[Plain-text document sources]
########################################

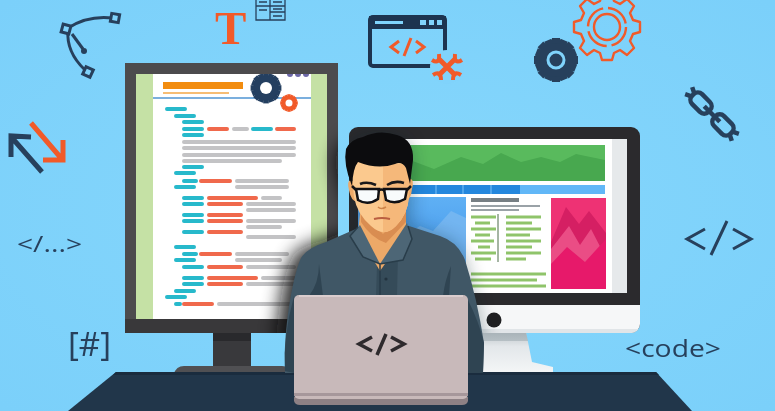
<!DOCTYPE html>
<html lang="en">
<head>
<meta charset="utf-8">
<title>Programmer at work</title>
<style>
:root{--sky:#80d3fb;--navy:#27405c;--orange:#f15a29;--desk:#21364a;--frame:#4c4b4d;--teal:#27b9cb;--coral:#f0694c;--grey:#c3c3c5;--leaf:#c5e1a5;--amber:#f28c0f;--shirt:#405766;--shirt-dark:#2f4452;--skin:#fbc98e;--skin-shade:#eda968;--hair:#0c0c0e;--lid:#c8b9ba}
html,body{margin:0;padding:0;overflow:hidden}
body{width:775px;height:411px;background:var(--sky)}
svg{display:block}
.line{fill:none;stroke:var(--navy);stroke-width:3}
.orange-line{fill:none;stroke:var(--orange);stroke-width:2.4}
.navy{fill:var(--navy)}
.orange{fill:var(--orange)}
.code path{fill:none;stroke-width:4;stroke-linecap:round}
.teal{stroke:var(--teal)}
.coral{stroke:var(--coral)}
.grey{stroke:var(--grey)}
.tag{font-family:"Open Sans","Noto Sans",sans-serif;fill:var(--navy)}
.serif{font-family:"Liberation Serif","Noto Serif",serif;font-weight:700;fill:var(--orange)}
</style>
</head>
<body>
<svg width="775" height="411" viewBox="0 0 775 411" role="img" aria-label="Programmer with a laptop and two monitors, surrounded by coding symbols">
<defs>
<radialGradient id="sky-glow" cx=".5" cy=".5" r=".7"><stop offset="0" stop-color="#86d7fc"/><stop offset="1" stop-color="#7bd0fa"/></radialGradient>
<linearGradient id="stand-metal" x1="0" y1="0" x2="0" y2="1"><stop offset="0" stop-color="#bcc3c8"/><stop offset=".35" stop-color="#e3e7ea"/><stop offset="1" stop-color="#f4f6f7"/></linearGradient>
<linearGradient id="blue-chart" x1="0" y1="0" x2="0" y2="1"><stop offset="0" stop-color="#5fb0f4"/><stop offset="1" stop-color="#3c8fe8"/></linearGradient>
<filter id="soft" x="-30%" y="-30%" width="160%" height="160%"><feGaussianBlur stdDeviation="9"/></filter>
<clipPath id="left-frame"><rect x="125" y="63" width="213" height="270"/></clipPath>
<clipPath id="left-screen"><rect x="136" y="74" width="191" height="245"/></clipPath>
<clipPath id="right-frame"><rect x="349" y="127" width="291" height="206" rx="9"/></clipPath>
<path id="figure-outline" d="M285 371C283 330 292 270 302 256Q308 247 330 241L362 228 352 195 344 165Q345 133 380 133 414 134 412 165L409 226 440 237Q459 243 465 262L484 340 483 372Z"/>
<g id="gear-teeth"><path id="tooth-pair" d="M-4-22H4V22H-4Z"/><use href="#tooth-pair" transform="rotate(45)"/><use href="#tooth-pair" transform="rotate(90)"/><use href="#tooth-pair" transform="rotate(135)"/></g>
<g id="gear"><use href="#gear-teeth"/><use href="#gear-teeth" transform="rotate(22.5) scale(.97)"/><circle r="17"/></g>
</defs>

<rect id="background" width="775" height="411" fill="url(#sky-glow)"/>

<g id="symbols">
<g id="bezier-curve">
<path class="line" d="M68 28Q88 15 113 18M68 30Q66 52 85 70"/>
<g fill="#80d3fb" stroke="#27405c" stroke-width="3"><rect x="-4" y="-4" width="8" height="8" transform="translate(66 29) rotate(15)"/><rect x="-4" y="-4" width="8" height="8" transform="translate(115 18) rotate(10)"/><rect x="-4" y="-4" width="8" height="8" transform="translate(88 72) rotate(25)"/></g>
<path class="line" d="M72 34L83 49"/><circle class="navy" cx="84" cy="51" r="3"/>
</g>
<text class="serif" x="215" y="44" font-size="47">T</text>
<g id="layout-icon" fill="none" stroke="#27405c" stroke-width="1.3"><path d="M256-1V20H285V-1M270-1V20M256 6H285M270 12H285M259 2H267M273 2H282M259 10H267M273 9H282M273 16H282"/></g>
<g id="browser-icon">
<rect x="370" y="17" width="75" height="49" rx="3" fill="none" stroke="#1d3450" stroke-width="4"/>
<path fill="#1d3450" d="M369 16H446V29H369Z"/>
<g fill="#80d3fb"><rect x="420" y="20" width="6" height="5"/><rect x="429" y="20" width="5" height="5"/><rect x="437" y="20" width="5" height="5"/><rect x="375" y="21" width="28" height="3"/></g>
<path fill="none" stroke="#f15a29" stroke-width="3" d="M399 41L391 47 399 53M416 41L424 47 416 53M411 38L404 56"/>
<circle cx="447" cy="67" r="17" fill="#80d3fb"/>
<g fill="none" stroke="#f15a29" stroke-width="5"><path d="M438 58L456 76M456 58L438 76"/><path stroke-width="4" d="M432 60Q440 65 439 54M462 60Q454 65 455 54M433 75Q441 70 441 80M461 75Q453 70 453 80"/></g>
</g>
<g id="gears">
<use href="#gear" class="navy" transform="translate(556 60)"/>
<circle cx="556" cy="60" r="8" fill="none" stroke="#80d3fb" stroke-width="3"/>
<g class="orange-line" transform="translate(607 27)">
<path stroke-linejoin="round" d="M-5-33H5L7-26 13-23 20-28 27-21 23-14 26-7 33-5V5L26 7 23 14 27 21 20 28 13 23 7 26 5 33H-5L-7 26-13 23-20 28-27 21-23 14-26 7-33 5V-5L-26-7-23-14-27-21-20-28-13-23-7-26Z"/><circle r="19" stroke-dasharray="25 5"/><circle r="13"/>
</g>
</g>
<g id="chain" transform="translate(712 114) rotate(45)" fill="none" stroke="#27405c" stroke-width="4.5"><rect x="-27" y="-7" width="23" height="14" rx="6"/><rect x="4" y="-7" width="23" height="14" rx="6"/><path d="M-11 0H11M-33-5L-27-2M-33 5L-27 2M33-5L27-2M33 5L27 2"/></g>
<g id="arrows" fill="none" stroke-width="5"><path stroke="#27405c" d="M42 172L13 139M11 157V136L31 137"/><path stroke="#f15a29" d="M31 123L61 158M43 160L63 160 63 140"/></g>
<text class="tag" x="17" y="252" font-size="22" textLength="65" lengthAdjust="spacingAndGlyphs">&lt;/...&gt;</text>
<text class="tag" x="68" y="356" font-size="33" textLength="43" lengthAdjust="spacingAndGlyphs">[#]</text>
<path class="line" d="M705 229L687 239 705 249M733 229L751 239 733 249M727 221L711 255"/>
<text class="tag" x="625" y="357" font-size="24" textLength="96" lengthAdjust="spacingAndGlyphs">&lt;code&gt;</text>
</g>

<g id="left-monitor">
<path fill="#39393c" d="M213 332H251V368H213Z"/><path fill="#29292c" d="M213 332H251V341H213Z"/>
<path fill="#505053" d="M184 366H282Q290 366 292 374H174Q176 366 184 366Z"/>
<rect x="125" y="63" width="213" height="270" fill="#4c4b4d"/>
<path fill="#39383a" d="M125 319H338V333H125Z"/>
<g clip-path="url(#left-screen)">
<rect x="136" y="74" width="191" height="245" fill="#fff"/>
<path fill="#c5e1a5" d="M136 74H153V319H136ZM311 74H327V319H311Z"/>
<path fill="#f28c0f" d="M163 82H243V89H163Z"/>
<path stroke="#f6bd75" stroke-width="2" d="M163 93H229"/>
<path stroke="#4f94d3" stroke-width="1.5" d="M153 98H311"/>
<g fill="#6d68a8"><circle cx="290" cy="74" r="3"/><circle cx="298" cy="74" r="3"/><circle cx="306" cy="74" r="3"/></g>
<use href="#gear" fill="#243f60" transform="translate(266 88) scale(.7)"/><circle cx="266" cy="88" r="6" fill="#fff"/>
<use href="#gear" class="orange" transform="translate(289 103) scale(.4)"/><circle cx="289" cy="103" r="3.5" fill="#fff"/>
<g class="code">
<path class="teal" d="M167 109H185M176 116H194M184 122H202M184 129H202M253 129H271M184 135H202M184 167H202M176 173H194M184 181H196M176 187H194M184 198H202M184 204H202M184 215H202M184 221H202M184 232H202M176 247H194M184 254H196M176 260H194M184 267H202M184 278H202M184 284H202M176 291H194M167 297H185M176 304H180"/>
<path class="coral" d="M209 129H227M277 129H294M201 181H230M209 198H256M209 204H241M209 215H241M209 221H241M209 232H241M201 254H230M209 267H241M209 278H256M209 284H241M184 304H212"/>
<path class="grey" d="M234 129H247M184 142H294M184 148H294M184 155H294M184 161H280M237 181H287M237 187H287M263 198H280M248 204H294M248 210H294M248 221H294M248 227H280M248 237H294M237 254H287M237 260H280M248 267H294M263 278H294M248 284H294M219 304H294"/>
</g>
</g>
<g clip-path="url(#left-frame)"><use href="#figure-outline" filter="url(#soft)" fill="#0b0b0d" opacity=".85" transform="translate(-9 0)"/></g>
</g>

<g id="right-monitor">
<path fill="url(#stand-metal)" d="M459 332H526L532 362 553 367V373H440V367L455 362Z"/>
<path fill="#87969f" opacity=".4" d="M459 333H526L528 341H459Z"/>
<g clip-path="url(#right-frame)">
<rect x="349" y="127" width="291" height="206" fill="#2b2a2d"/>
<rect x="349" y="305" width="291" height="28" fill="#f6f7f8"/>
<path fill="#e1e5e8" d="M349 329H640V333H349Z"/>
</g>
<rect x="358" y="139" width="269" height="154" fill="#fff"/>
<path fill="#e6e9eb" d="M612 139H627V293H612Z"/>
<rect x="358" y="145" width="247" height="36" fill="#59ba5d"/>
<path fill="#48a84f" d="M358 181V160L377 154 410 160 434 169 461 157 483 164 501 153 521 162 541 157 560 162 576 154 605 160V181Z"/>
<path fill="#2487dd" d="M358 185H605V194H358Z"/><path fill="#61b7f7" d="M520 185H605V194H520Z"/>
<path stroke="#7cc2f8" d="M436 185V194M463 185V194M491 185V194"/>
<rect x="358" y="197" width="108" height="91" fill="url(#blue-chart)"/>
<path fill="#83bef2" opacity=".65" d="M405 235L420 226 433 231 451 211 466 218V288H405Z"/>
<g fill="none" stroke="#9aa2a7"><path stroke-width="4" stroke="#777f84" d="M471 200H519"/><path stroke-width="2" d="M471 206H540M471 210H519"/></g>
<g class="code"><path style="stroke-width:3;stroke-linecap:butt" stroke="#8fc46a" d="M471 217H496M506 217H541M475 223H490M506 223H532M471 229H496M506 229H541M475 235H490M506 235H530M471 241H494M506 241H541M478 247H490M506 247H532M471 253H496M506 253H541M475 259H491M506 259H526M471 274H546M471 280H537M471 286H546"/></g>
<path stroke="#4d6c48" d="M498 214V262"/>
<rect x="551" y="198" width="55" height="91" fill="#ee3274"/>
<path fill="#d51f63" d="M551 242L566 207 579 224 589 211 606 233V289H551Z"/>
<path fill="#ea4d85" d="M551 249L569 226 580 245 591 229 606 258V289H551Z"/>
<path fill="#e7196a" d="M551 264L567 247 585 262 606 239V289H551Z"/>
<circle cx="494" cy="320" r="7.5" fill="#202022"/>
<g clip-path="url(#right-frame)"><use href="#figure-outline" filter="url(#soft)" fill="#10202b" opacity=".35"/></g>
</g>

<g id="desk"><path fill="#21364a" d="M116 372H656L692 411H68Z"/><path fill="#1a2c3e" d="M116 372H656L659 375H113Z"/></g>

<g id="programmer">
<path id="shirt" fill="#405766" d="M285 371C283 330 293 275 301 258Q307 248 326 242L358 228 381 238 409 226 440 236Q458 242 465 260 477 298 484 343L483 373H285Z"/>
<path fill="#2f4452" d="M285 371Q283 336 294 296V373ZM468 300Q479 322 484 343L483 373H468ZM309 296Q319 283 319 264L323 296ZM443 296Q445 280 451 266L449 296Z"/>
<path fill="#354b59" d="M377 264L398 253 397 296H376Z"/>
<path id="neck" fill="#eda968" d="M361 205H406V234L380 271 358 234Z"/>
<path fill="#d98d51" d="M361 211L383 234 406 207V222L386 243Q371 238 361 222Z"/>
<g id="collar"><path fill="#4d6676" d="M360 225L380 264 363 257 350 236Z"/><path fill="#4d6676" d="M407 223L412 239 403 260 380 264Z"/><path fill="none" stroke="#293d4a" stroke-width="1.5" d="M358 227L350 236 363 257 380 264 403 260 412 239 408 226M380 264V296"/></g>
<circle cx="386" cy="279" r="1.6" fill="#22333f"/>
<path fill="#eda968" d="M353 181Q346 178 349 190 351 202 358 202ZM408 179Q415 177 412 189 411 199 406 201Z"/>
<path id="face" fill="#fbc98e" d="M351 164Q380 151 410 164L409 196Q408 214 396 226 384 238 371 226 357 214 354 197Z"/>
<path fill="#f5b87a" d="M383 164H410L409 196Q408 214 396 226 389 233 383 232Z"/>
<path id="hair" fill="#0c0c0e" d="M352 186Q343 164 346 149 351 139 363 137 379 129 397 135 414 140 413 160L410 184 406 168Q402 161 395 164 378 170 358 162 353 168 352 186Z"/>
<path fill="none" stroke="#19191b" stroke-width="2.5" d="M360 184Q367 181 376 185M387 185Q395 180 404 183"/>
<g id="glasses" stroke="#111114" stroke-width="2.5"><path fill="#f8fbfc" d="M356 189H379L378 199Q368 206 358 200ZM384 189H407L405 199Q395 205 386 200Z"/><path fill="none" d="M378 191Q381 188 385 191M356 190L352 186M407 190L411 186"/></g>
<path fill="none" stroke="#cf8449" stroke-width="1.5" d="M378 207Q381 210 386 207"/>
<path fill="none" stroke="#ba5f41" stroke-width="2" d="M374 219Q382 217 390 219"/>
</g>

<g id="laptop">
<path fill="#8e8185" d="M294 397H468V401Q467 405 462 405H300Q295 405 294 401Z"/>
<rect x="294" y="295" width="174" height="104" rx="5" fill="#c8b9ba"/>
<path fill="none" stroke="#e0d5d5" stroke-width="1.5" d="M299 296H463"/>
<path fill="#a6979b" d="M294 393H468V396H294Z"/>
<path fill="none" stroke="#2e2a2d" stroke-width="3.5" d="M372 337L359 344 372 351M391 337L404 344 391 351M386 334L377 355"/>
</g>
</svg>
</body>
</html>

########################################

> _WHAT THIS TASK INVOLVES_
Set down the lines above exactly as written. Begin at the line containing "337L359 344 372" and stop after the last line.

> _REPLY TO THE EXERCISE_
<path fill="none" stroke="#2e2a2d" stroke-width="3.5" d="M372 337L359 344 372 351M391 337L404 344 391 351M386 334L377 355"/>
</g>
</svg>
</body>
</html>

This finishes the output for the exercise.